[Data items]

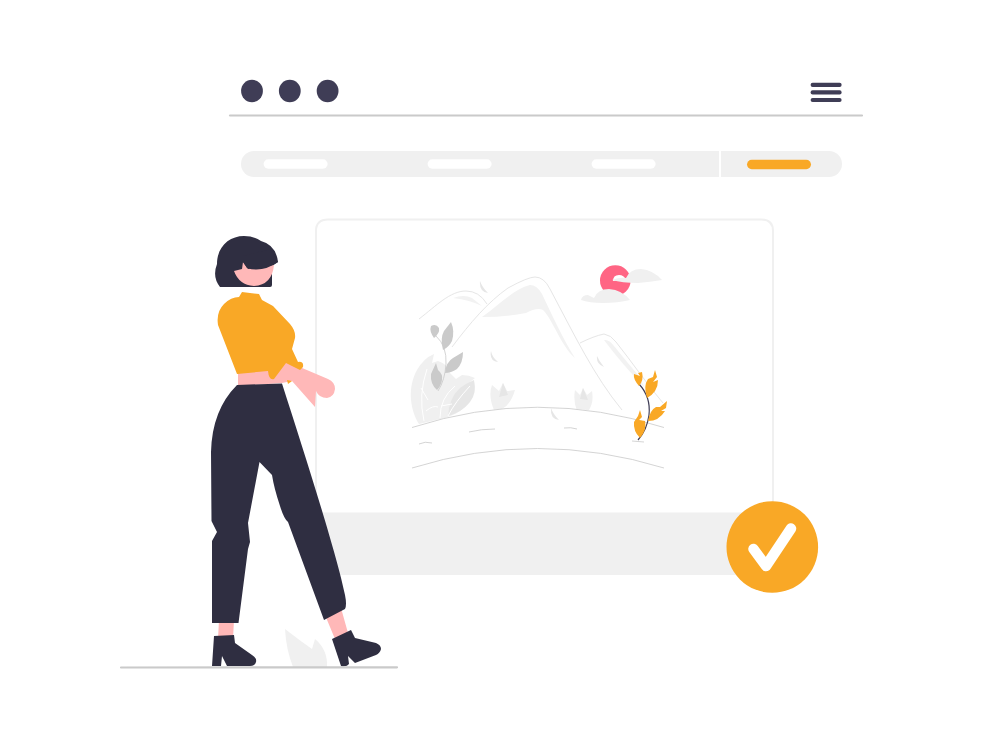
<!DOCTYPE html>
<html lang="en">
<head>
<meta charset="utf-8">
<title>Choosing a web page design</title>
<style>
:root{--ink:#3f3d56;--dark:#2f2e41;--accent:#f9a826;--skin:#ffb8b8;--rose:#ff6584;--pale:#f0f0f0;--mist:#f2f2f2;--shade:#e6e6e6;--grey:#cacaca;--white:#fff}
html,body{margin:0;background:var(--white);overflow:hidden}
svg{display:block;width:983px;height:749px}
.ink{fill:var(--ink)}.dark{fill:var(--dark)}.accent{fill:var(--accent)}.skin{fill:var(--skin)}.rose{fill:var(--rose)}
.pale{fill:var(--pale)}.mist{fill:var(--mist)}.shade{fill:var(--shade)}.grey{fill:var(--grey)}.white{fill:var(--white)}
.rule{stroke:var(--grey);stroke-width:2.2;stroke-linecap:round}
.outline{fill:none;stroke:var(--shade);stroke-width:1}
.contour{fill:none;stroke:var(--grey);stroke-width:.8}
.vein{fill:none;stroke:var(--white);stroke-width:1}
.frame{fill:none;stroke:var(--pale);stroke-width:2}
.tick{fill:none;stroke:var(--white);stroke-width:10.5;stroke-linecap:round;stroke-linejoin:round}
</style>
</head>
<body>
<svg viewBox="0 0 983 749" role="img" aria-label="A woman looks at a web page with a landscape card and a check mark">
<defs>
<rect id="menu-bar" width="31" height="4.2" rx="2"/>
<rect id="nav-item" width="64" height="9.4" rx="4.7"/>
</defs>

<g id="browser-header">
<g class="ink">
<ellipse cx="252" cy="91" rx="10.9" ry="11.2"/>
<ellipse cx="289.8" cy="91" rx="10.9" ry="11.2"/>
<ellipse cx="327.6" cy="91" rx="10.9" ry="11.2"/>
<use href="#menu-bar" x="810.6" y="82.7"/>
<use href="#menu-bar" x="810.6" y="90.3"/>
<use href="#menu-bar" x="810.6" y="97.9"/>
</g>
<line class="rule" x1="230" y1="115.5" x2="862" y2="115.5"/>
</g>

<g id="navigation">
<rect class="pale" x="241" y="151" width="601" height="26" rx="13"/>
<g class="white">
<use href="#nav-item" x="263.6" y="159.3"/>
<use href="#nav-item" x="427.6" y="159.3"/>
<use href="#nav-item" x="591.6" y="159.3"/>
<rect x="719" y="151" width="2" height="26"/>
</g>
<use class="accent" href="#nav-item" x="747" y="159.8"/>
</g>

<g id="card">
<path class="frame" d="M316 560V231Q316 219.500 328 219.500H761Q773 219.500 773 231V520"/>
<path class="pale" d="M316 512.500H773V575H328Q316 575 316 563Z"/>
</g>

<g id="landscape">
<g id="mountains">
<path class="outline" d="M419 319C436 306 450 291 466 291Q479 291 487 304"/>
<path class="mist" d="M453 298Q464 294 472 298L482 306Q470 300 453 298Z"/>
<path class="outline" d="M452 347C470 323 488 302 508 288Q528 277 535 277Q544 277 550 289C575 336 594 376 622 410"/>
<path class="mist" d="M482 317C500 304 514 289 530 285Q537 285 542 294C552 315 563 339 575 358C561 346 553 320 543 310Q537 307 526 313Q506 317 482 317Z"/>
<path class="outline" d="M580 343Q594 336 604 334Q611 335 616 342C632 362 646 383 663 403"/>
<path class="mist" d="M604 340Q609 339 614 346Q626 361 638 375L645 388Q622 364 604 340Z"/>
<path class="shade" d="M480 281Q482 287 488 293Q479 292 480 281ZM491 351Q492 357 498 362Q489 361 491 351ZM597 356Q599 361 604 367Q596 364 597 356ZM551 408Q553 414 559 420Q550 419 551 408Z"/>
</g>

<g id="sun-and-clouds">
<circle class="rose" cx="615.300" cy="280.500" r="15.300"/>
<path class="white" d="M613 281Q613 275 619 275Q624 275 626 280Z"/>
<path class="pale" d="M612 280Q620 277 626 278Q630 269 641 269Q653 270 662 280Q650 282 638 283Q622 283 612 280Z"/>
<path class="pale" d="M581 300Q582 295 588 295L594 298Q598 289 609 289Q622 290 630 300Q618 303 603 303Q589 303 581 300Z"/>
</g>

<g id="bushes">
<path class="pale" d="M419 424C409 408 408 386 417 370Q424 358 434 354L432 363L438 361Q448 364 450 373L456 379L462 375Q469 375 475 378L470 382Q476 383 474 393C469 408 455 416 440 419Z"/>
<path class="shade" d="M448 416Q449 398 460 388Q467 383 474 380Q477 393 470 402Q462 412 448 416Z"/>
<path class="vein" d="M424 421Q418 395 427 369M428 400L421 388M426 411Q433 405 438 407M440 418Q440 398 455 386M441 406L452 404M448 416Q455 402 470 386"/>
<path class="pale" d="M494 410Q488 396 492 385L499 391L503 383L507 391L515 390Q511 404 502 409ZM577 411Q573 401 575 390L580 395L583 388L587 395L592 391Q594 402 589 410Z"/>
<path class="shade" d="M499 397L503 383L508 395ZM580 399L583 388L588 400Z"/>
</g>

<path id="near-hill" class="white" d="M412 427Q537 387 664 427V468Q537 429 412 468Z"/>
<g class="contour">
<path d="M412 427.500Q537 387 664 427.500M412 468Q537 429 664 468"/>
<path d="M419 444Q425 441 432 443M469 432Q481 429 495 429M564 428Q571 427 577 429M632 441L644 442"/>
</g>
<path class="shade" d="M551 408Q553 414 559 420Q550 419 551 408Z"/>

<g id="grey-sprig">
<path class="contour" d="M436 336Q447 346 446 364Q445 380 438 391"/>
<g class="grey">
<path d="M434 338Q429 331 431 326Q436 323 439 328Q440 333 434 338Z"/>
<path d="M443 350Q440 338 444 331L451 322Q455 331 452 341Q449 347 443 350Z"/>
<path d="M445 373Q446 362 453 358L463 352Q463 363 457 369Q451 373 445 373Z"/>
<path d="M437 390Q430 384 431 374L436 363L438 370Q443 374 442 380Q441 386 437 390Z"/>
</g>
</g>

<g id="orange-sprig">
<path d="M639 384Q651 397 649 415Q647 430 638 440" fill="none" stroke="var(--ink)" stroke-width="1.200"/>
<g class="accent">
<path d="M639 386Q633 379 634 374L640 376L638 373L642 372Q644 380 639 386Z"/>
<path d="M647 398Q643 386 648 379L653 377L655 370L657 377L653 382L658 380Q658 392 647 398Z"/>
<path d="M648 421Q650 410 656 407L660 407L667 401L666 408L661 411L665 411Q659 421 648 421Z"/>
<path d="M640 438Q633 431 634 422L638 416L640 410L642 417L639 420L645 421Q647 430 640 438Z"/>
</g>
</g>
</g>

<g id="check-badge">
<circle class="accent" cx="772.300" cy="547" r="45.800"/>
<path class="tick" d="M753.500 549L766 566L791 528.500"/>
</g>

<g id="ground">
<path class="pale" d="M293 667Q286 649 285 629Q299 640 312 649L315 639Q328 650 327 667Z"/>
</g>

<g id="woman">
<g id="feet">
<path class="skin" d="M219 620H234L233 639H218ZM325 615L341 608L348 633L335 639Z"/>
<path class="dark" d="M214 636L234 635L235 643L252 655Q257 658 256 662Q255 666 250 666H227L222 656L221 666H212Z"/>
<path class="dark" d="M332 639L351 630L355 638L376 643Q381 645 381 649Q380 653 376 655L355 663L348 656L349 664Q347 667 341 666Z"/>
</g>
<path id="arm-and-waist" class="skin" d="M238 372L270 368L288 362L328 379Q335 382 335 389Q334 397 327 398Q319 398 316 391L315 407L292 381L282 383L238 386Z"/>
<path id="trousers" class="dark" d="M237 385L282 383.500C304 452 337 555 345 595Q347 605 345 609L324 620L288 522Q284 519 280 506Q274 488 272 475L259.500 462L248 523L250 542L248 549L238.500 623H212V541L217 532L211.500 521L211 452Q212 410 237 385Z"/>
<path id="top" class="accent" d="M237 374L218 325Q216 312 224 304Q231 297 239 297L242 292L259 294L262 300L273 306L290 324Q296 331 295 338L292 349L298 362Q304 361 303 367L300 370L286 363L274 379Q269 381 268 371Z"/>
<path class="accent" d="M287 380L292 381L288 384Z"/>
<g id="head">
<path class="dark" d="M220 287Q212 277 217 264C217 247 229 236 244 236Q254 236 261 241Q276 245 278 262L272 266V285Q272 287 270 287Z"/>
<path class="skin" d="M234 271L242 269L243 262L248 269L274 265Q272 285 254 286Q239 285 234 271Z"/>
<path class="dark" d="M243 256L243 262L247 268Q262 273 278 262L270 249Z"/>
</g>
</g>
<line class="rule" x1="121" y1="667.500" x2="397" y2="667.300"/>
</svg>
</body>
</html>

What is being asked = Within the entries, find all lines that contain "pale" and copy each one.

Task response =
:root{--ink:#3f3d56;--dark:#2f2e41;--accent:#f9a826;--skin:#ffb8b8;--rose:#ff6584;--pale:#f0f0f0;--mist:#f2f2f2;--shade:#e6e6e6;--grey:#cacaca;--white:#fff}
.pale{fill:var(--pale)}.mist{fill:var(--mist)}.shade{fill:var(--shade)}.grey{fill:var(--grey)}.white{fill:var(--white)}
.frame{fill:none;stroke:var(--pale);stroke-width:2}
<rect class="pale" x="241" y="151" width="601" height="26" rx="13"/>
<path class="pale" d="M316 512.500H773V575H328Q316 575 316 563Z"/>
<path class="pale" d="M612 280Q620 277 626 278Q630 269 641 269Q653 270 662 280Q650 282 638 283Q622 283 612 280Z"/>
<path class="pale" d="M581 300Q582 295 588 295L594 298Q598 289 609 289Q622 290 630 300Q618 303 603 303Q589 303 581 300Z"/>
<path class="pale" d="M419 424C409 408 408 386 417 370Q424 358 434 354L432 363L438 361Q448 364 450 373L456 379L462 375Q469 375 475 378L470 382Q476 383 474 393C469 408 455 416 440 419Z"/>
<path class="pale" d="M494 410Q488 396 492 385L499 391L503 383L507 391L515 390Q511 404 502 409ZM577 411Q573 401 575 390L580 395L583 388L587 395L592 391Q594 402 589 410Z"/>
<path class="pale" d="M293 667Q286 649 285 629Q299 640 312 649L315 639Q328 650 327 667Z"/>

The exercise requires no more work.